[[ THE RECORDS open ]]

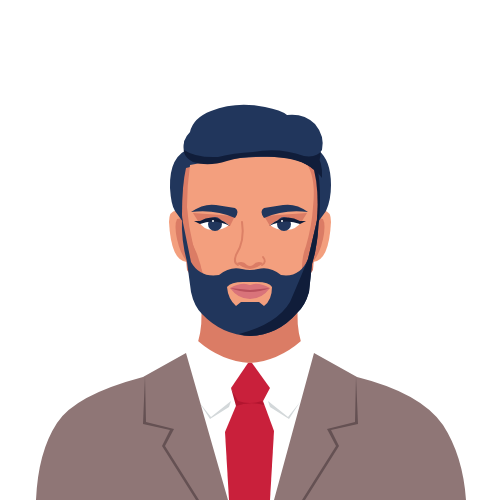
<!DOCTYPE html>
<html lang="en">
<head>
<meta charset="utf-8">
<title>Businessman avatar</title>
<style>
:root{--paper:#fff;--skin:#f39f7e;--skin-shade:#db7c65;--skin-line:#dc8066;--hair:#21365c;--hair-dark:#101d3a;--suit:#8f7676;--suit-line:#655153;--tie:#c9203b;--tie-dark:#b3152f;--collar-line:#d3d8da;--lip:#d9737a;--lip-dark:#b9505c}
html,body{margin:0;background:var(--paper);overflow:hidden}
.avatar{display:block;width:500px;height:500px}
.paper{fill:var(--paper)}
.skin{fill:var(--skin)}
.skin-shade{fill:var(--skin-shade)}
.hair{fill:var(--hair)}
.hair-dark{fill:var(--hair-dark)}
.suit{fill:var(--suit)}
.suit-line{fill:var(--suit-line)}
.tie{fill:var(--tie)}
.tie-dark{fill:var(--tie-dark)}
.collar-line{fill:var(--collar-line)}
.lip{fill:var(--lip)}
.lip-dark{fill:var(--lip-dark)}
.nose-line{fill:none;stroke:var(--skin-line);stroke-width:2;stroke-linecap:round}
</style>
</head>
<body>
<svg class="avatar" viewBox="0 0 500 500" role="img" aria-label="Bearded man in a suit and red tie">
<defs>
<g id="lapel">
<path class="suit-line" d="M145 376L143 424L170 430L162 446L196 500H199L165 446L174 429L146 422Z"/>
</g>
<path id="collar-edge" class="collar-line" d="M199 402L211 417L231 401L229 407L210 419Z"/>
</defs>

<g id="body">
<path class="skin-shade" d="M201 300Q203 326 198 342L215 375H285L301 342Q296 326 298 300Z"/>
<path class="paper" d="M198 341Q221 361 250 363Q278 361 301 341L318 356L300 500H200L184 356Z"/>
<use href="#collar-edge"/>
<use href="#collar-edge" transform="matrix(-1 0 0 1 499 0)"/>
<path class="suit" d="M186 353L228 500H36Q38 452 57 423Q75 395 143 377Z"/>
<path class="suit" d="M314 353L274 500H466Q463 456 443 425Q421 393 357 377Z"/>
<use href="#lapel"/>
<use href="#lapel" transform="matrix(-1 0 0 1 501 0)"/>
</g>

<g id="tie">
<path class="tie" d="M238 401H263L274 431L270 500H229L225 432Z"/>
<path class="tie" d="M248 363H252L270 388L262 403Q250 407 238 403L231 388Z"/>
<path class="tie-dark" d="M231 388L238 401Q250 405 262 401L264 405Q250 401 236 406Z"/>
</g>

<g id="head">
<path class="skin" d="M182 212Q169 207 169 222Q171 261 187 262Z"/>
<path class="skin" d="M318 212Q331 207 331 222Q329 261 313 262Z"/>
<path class="skin-shade" d="M177 219Q174 225 177 239Q180 253 187 262L183 218Z"/>
<path class="skin-shade" d="M323 219Q326 225 323 239Q320 253 313 262L317 218Z"/>
<path class="hair" d="M191 148Q169 155 170 188Q171 205 175 211L183 222L190 176L250 160L312 174L318 222L326 211Q331 200 331 185Q331 160 318 150Z"/>
<path class="hair-dark" d="M294 154Q318 160 320 148Q322 158 317 165Q323 195 317 240L311 176Z"/>
<path class="skin-shade" d="M186 168Q215 160 250 158Q300 156 314 170Q319 190 317 218L313 270L292 300H208L187 270L182 215Q182 185 186 168Z"/>
<path class="skin" d="M190 165Q225 158 256 157Q296 155 308 166Q316 180 313 207Q312 225 306 246Q299 264 304 290H205Q202 262 193 245Q187 228 187 207Q187 186 190 165Z"/>
<path class="skin-shade" d="M187 208Q190 245 204 276L190 266L183 220Z"/>
<path class="hair" d="M182 218Q187 242 191 262Q200 278 219 275Q230 266 242 269Q250 271 258 269Q270 266 281 275Q300 278 308 259L318 216Q319 242 312 264L309 292Q305 306 297 313Q278 335 250 336Q222 335 202 314Q194 306 191 292L187 262Q181 240 182 218Z"/>
<path class="hair-dark" d="M318 216Q319 242 312 264L309 292Q305 306 297 313Q278 335 250 336Q244 336 239 334Q277 324 290 302Q300 279 308 259Z"/>
</g>

<g id="mouth">
<path class="skin" d="M227 287Q231 282 243 282H257Q269 282 272 287Q272 300 264 306L259 302H241L236 306Q228 299 227 287Z"/>
<path class="lip" d="M230 288Q240 283 246 284L250 285L254 284Q260 283 270 288Q262 299 250 299Q238 299 230 288Z"/>
<path class="lip-dark" d="M230 288Q240 289 250 290Q260 289 270 288Q260 292 250 292Q240 292 230 288Z"/>
</g>

<g id="nose">
<path class="nose-line" d="M242 222Q245 241 236 255Q233 263 238 265"/>
<path class="skin-shade" d="M237 263Q243 260 247 265Q250 267 253 265Q257 260 263 263Q258 268 250 269Q242 268 237 263Z"/>
<path class="nose-line" d="M263 257Q267 262 262 265"/>
</g>

<g id="eyes">
<path class="skin-shade" d="M193 213L235 216L230 226L198 221Z"/>
<path class="skin-shade" d="M307 213L264 216L270 226L302 221Z"/>
<path class="paper" d="M199 222Q213 214 229 225Q222 231 212 230Q203 229 199 222Z"/>
<path class="paper" d="M301 222Q286 214 270 225Q277 231 287 230Q297 229 301 222Z"/>
<circle class="hair" cx="215" cy="224" r="7"/>
<circle class="hair" cx="284" cy="224" r="7"/>
<path class="hair-dark" d="M194 221L200 221Q214 212 230 226Q214 218 200 224Z"/>
<path class="hair-dark" d="M306 221L300 221Q285 212 269 226Q285 218 300 224Z"/>
<circle class="paper" cx="213" cy="221" r="1"/>
<circle class="paper" cx="282" cy="221" r="1"/>
</g>

<g id="eyebrows">
<path class="hair" d="M191 212Q204 203 216 205L235 208Q240 211 235 218Q215 209 191 212Z"/>
<path class="hair" d="M308 212Q296 203 283 205L264 208Q259 211 264 218Q284 209 308 212Z"/>
</g>

<g id="quiff">
<path class="hair-dark" d="M185 140Q180 156 193 162Q208 167 227 161Q250 154 284 158Q310 161 322 178Q323 160 314 152L250 146Z"/>
<path class="hair" d="M184 150Q182 140 190 132Q193 118 211 111Q236 101 265 107Q281 110 287 115Q304 113 315 124Q325 136 322 150Q317 158 304 156Q279 147 253 152Q233 153 218 157Q196 158 184 150Z"/>
</g>
</svg>
</body>
</html>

[[ THE RECORDS closed ]]

Reprint the listing above exactly, without images.

> RESPONSE AREA
<!DOCTYPE html>
<html lang="en">
<head>
<meta charset="utf-8">
<title>Businessman avatar</title>
<style>
:root{--paper:#fff;--skin:#f39f7e;--skin-shade:#db7c65;--skin-line:#dc8066;--hair:#21365c;--hair-dark:#101d3a;--suit:#8f7676;--suit-line:#655153;--tie:#c9203b;--tie-dark:#b3152f;--collar-line:#d3d8da;--lip:#d9737a;--lip-dark:#b9505c}
html,body{margin:0;background:var(--paper);overflow:hidden}
.avatar{display:block;width:500px;height:500px}
.paper{fill:var(--paper)}
.skin{fill:var(--skin)}
.skin-shade{fill:var(--skin-shade)}
.hair{fill:var(--hair)}
.hair-dark{fill:var(--hair-dark)}
.suit{fill:var(--suit)}
.suit-line{fill:var(--suit-line)}
.tie{fill:var(--tie)}
.tie-dark{fill:var(--tie-dark)}
.collar-line{fill:var(--collar-line)}
.lip{fill:var(--lip)}
.lip-dark{fill:var(--lip-dark)}
.nose-line{fill:none;stroke:var(--skin-line);stroke-width:2;stroke-linecap:round}
</style>
</head>
<body>
<svg class="avatar" viewBox="0 0 500 500" role="img" aria-label="Bearded man in a suit and red tie">
<defs>
<g id="lapel">
<path class="suit-line" d="M145 376L143 424L170 430L162 446L196 500H199L165 446L174 429L146 422Z"/>
</g>
<path id="collar-edge" class="collar-line" d="M199 402L211 417L231 401L229 407L210 419Z"/>
</defs>

<g id="body">
<path class="skin-shade" d="M201 300Q203 326 198 342L215 375H285L301 342Q296 326 298 300Z"/>
<path class="paper" d="M198 341Q221 361 250 363Q278 361 301 341L318 356L300 500H200L184 356Z"/>
<use href="#collar-edge"/>
<use href="#collar-edge" transform="matrix(-1 0 0 1 499 0)"/>
<path class="suit" d="M186 353L228 500H36Q38 452 57 423Q75 395 143 377Z"/>
<path class="suit" d="M314 353L274 500H466Q463 456 443 425Q421 393 357 377Z"/>
<use href="#lapel"/>
<use href="#lapel" transform="matrix(-1 0 0 1 501 0)"/>
</g>

<g id="tie">
<path class="tie" d="M238 401H263L274 431L270 500H229L225 432Z"/>
<path class="tie" d="M248 363H252L270 388L262 403Q250 407 238 403L231 388Z"/>
<path class="tie-dark" d="M231 388L238 401Q250 405 262 401L264 405Q250 401 236 406Z"/>
</g>

<g id="head">
<path class="skin" d="M182 212Q169 207 169 222Q171 261 187 262Z"/>
<path class="skin" d="M318 212Q331 207 331 222Q329 261 313 262Z"/>
<path class="skin-shade" d="M177 219Q174 225 177 239Q180 253 187 262L183 218Z"/>
<path class="skin-shade" d="M323 219Q326 225 323 239Q320 253 313 262L317 218Z"/>
<path class="hair" d="M191 148Q169 155 170 188Q171 205 175 211L183 222L190 176L250 160L312 174L318 222L326 211Q331 200 331 185Q331 160 318 150Z"/>
<path class="hair-dark" d="M294 154Q318 160 320 148Q322 158 317 165Q323 195 317 240L311 176Z"/>
<path class="skin-shade" d="M186 168Q215 160 250 158Q300 156 314 170Q319 190 317 218L313 270L292 300H208L187 270L182 215Q182 185 186 168Z"/>
<path class="skin" d="M190 165Q225 158 256 157Q296 155 308 166Q316 180 313 207Q312 225 306 246Q299 264 304 290H205Q202 262 193 245Q187 228 187 207Q187 186 190 165Z"/>
<path class="skin-shade" d="M187 208Q190 245 204 276L190 266L183 220Z"/>
<path class="hair" d="M182 218Q187 242 191 262Q200 278 219 275Q230 266 242 269Q250 271 258 269Q270 266 281 275Q300 278 308 259L318 216Q319 242 312 264L309 292Q305 306 297 313Q278 335 250 336Q222 335 202 314Q194 306 191 292L187 262Q181 240 182 218Z"/>
<path class="hair-dark" d="M318 216Q319 242 312 264L309 292Q305 306 297 313Q278 335 250 336Q244 336 239 334Q277 324 290 302Q300 279 308 259Z"/>
</g>

<g id="mouth">
<path class="skin" d="M227 287Q231 282 243 282H257Q269 282 272 287Q272 300 264 306L259 302H241L236 306Q228 299 227 287Z"/>
<path class="lip" d="M230 288Q240 283 246 284L250 285L254 284Q260 283 270 288Q262 299 250 299Q238 299 230 288Z"/>
<path class="lip-dark" d="M230 288Q240 289 250 290Q260 289 270 288Q260 292 250 292Q240 292 230 288Z"/>
</g>

<g id="nose">
<path class="nose-line" d="M242 222Q245 241 236 255Q233 263 238 265"/>
<path class="skin-shade" d="M237 263Q243 260 247 265Q250 267 253 265Q257 260 263 263Q258 268 250 269Q242 268 237 263Z"/>
<path class="nose-line" d="M263 257Q267 262 262 265"/>
</g>

<g id="eyes">
<path class="skin-shade" d="M193 213L235 216L230 226L198 221Z"/>
<path class="skin-shade" d="M307 213L264 216L270 226L302 221Z"/>
<path class="paper" d="M199 222Q213 214 229 225Q222 231 212 230Q203 229 199 222Z"/>
<path class="paper" d="M301 222Q286 214 270 225Q277 231 287 230Q297 229 301 222Z"/>
<circle class="hair" cx="215" cy="224" r="7"/>
<circle class="hair" cx="284" cy="224" r="7"/>
<path class="hair-dark" d="M194 221L200 221Q214 212 230 226Q214 218 200 224Z"/>
<path class="hair-dark" d="M306 221L300 221Q285 212 269 226Q285 218 300 224Z"/>
<circle class="paper" cx="213" cy="221" r="1"/>
<circle class="paper" cx="282" cy="221" r="1"/>
</g>

<g id="eyebrows">
<path class="hair" d="M191 212Q204 203 216 205L235 208Q240 211 235 218Q215 209 191 212Z"/>
<path class="hair" d="M308 212Q296 203 283 205L264 208Q259 211 264 218Q284 209 308 212Z"/>
</g>

<g id="quiff">
<path class="hair-dark" d="M185 140Q180 156 193 162Q208 167 227 161Q250 154 284 158Q310 161 322 178Q323 160 314 152L250 146Z"/>
<path class="hair" d="M184 150Q182 140 190 132Q193 118 211 111Q236 101 265 107Q281 110 287 115Q304 113 315 124Q325 136 322 150Q317 158 304 156Q279 147 253 152Q233 153 218 157Q196 158 184 150Z"/>
</g>
</svg>
</body>
</html>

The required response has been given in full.